→ Task description:
Locate every line below that contains the word "fill" and copy it.

*** Opening of Entries supplied ***

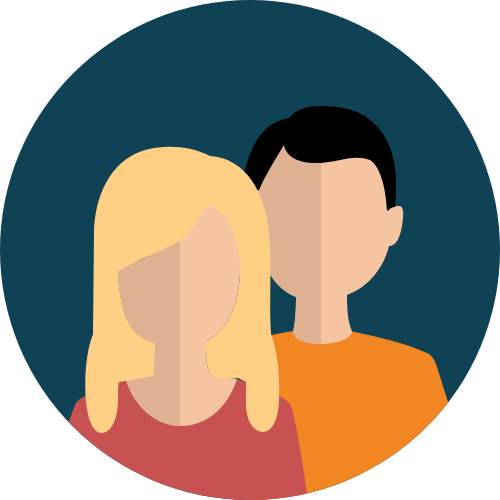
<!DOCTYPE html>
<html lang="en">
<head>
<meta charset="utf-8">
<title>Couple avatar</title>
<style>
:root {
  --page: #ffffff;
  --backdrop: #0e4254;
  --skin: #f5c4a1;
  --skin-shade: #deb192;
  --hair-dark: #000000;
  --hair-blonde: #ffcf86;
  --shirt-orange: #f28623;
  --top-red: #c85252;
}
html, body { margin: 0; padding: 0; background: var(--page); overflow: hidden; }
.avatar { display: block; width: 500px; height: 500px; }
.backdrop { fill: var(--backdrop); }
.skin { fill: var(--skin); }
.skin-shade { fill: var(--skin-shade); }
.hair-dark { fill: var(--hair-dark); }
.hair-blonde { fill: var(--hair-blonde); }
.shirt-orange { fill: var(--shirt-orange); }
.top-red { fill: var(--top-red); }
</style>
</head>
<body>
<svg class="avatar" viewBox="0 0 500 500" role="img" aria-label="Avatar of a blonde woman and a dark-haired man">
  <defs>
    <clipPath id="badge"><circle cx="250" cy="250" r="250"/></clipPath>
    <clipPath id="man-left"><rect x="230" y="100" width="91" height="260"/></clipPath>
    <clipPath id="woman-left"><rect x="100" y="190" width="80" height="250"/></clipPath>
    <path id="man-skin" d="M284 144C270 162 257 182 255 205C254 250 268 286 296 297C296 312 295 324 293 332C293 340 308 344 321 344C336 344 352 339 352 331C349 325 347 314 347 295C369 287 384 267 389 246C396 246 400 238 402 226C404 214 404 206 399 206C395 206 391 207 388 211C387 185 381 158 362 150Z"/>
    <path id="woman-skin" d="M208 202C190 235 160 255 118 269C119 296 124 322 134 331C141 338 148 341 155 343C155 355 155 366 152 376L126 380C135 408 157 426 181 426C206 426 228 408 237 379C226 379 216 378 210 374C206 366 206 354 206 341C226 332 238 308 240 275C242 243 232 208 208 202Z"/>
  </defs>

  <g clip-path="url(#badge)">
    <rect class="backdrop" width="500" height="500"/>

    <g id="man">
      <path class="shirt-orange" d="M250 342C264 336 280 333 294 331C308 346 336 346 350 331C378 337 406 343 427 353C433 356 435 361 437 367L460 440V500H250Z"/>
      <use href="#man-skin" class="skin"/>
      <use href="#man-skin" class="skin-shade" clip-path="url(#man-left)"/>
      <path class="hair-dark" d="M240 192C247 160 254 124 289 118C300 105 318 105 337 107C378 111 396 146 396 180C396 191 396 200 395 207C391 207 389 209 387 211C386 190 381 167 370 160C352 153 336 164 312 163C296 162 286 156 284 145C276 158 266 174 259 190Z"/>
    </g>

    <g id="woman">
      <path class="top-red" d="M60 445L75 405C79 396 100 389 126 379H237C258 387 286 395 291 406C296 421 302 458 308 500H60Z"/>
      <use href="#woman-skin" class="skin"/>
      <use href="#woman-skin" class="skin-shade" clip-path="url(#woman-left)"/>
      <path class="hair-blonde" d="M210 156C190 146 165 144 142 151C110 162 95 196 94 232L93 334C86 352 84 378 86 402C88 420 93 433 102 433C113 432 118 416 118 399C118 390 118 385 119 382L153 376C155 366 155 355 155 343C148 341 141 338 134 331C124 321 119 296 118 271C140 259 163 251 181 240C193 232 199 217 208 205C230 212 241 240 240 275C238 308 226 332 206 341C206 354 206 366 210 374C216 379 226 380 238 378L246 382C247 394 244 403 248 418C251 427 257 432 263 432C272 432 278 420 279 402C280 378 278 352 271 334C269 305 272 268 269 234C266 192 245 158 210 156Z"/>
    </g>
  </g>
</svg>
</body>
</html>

*** Close of Entries supplied ***

→ Task response:
.backdrop { fill: var(--backdrop); }
.skin { fill: var(--skin); }
.skin-shade { fill: var(--skin-shade); }
.hair-dark { fill: var(--hair-dark); }
.hair-blonde { fill: var(--hair-blonde); }
.shirt-orange { fill: var(--shirt-orange); }
.top-red { fill: var(--top-red); }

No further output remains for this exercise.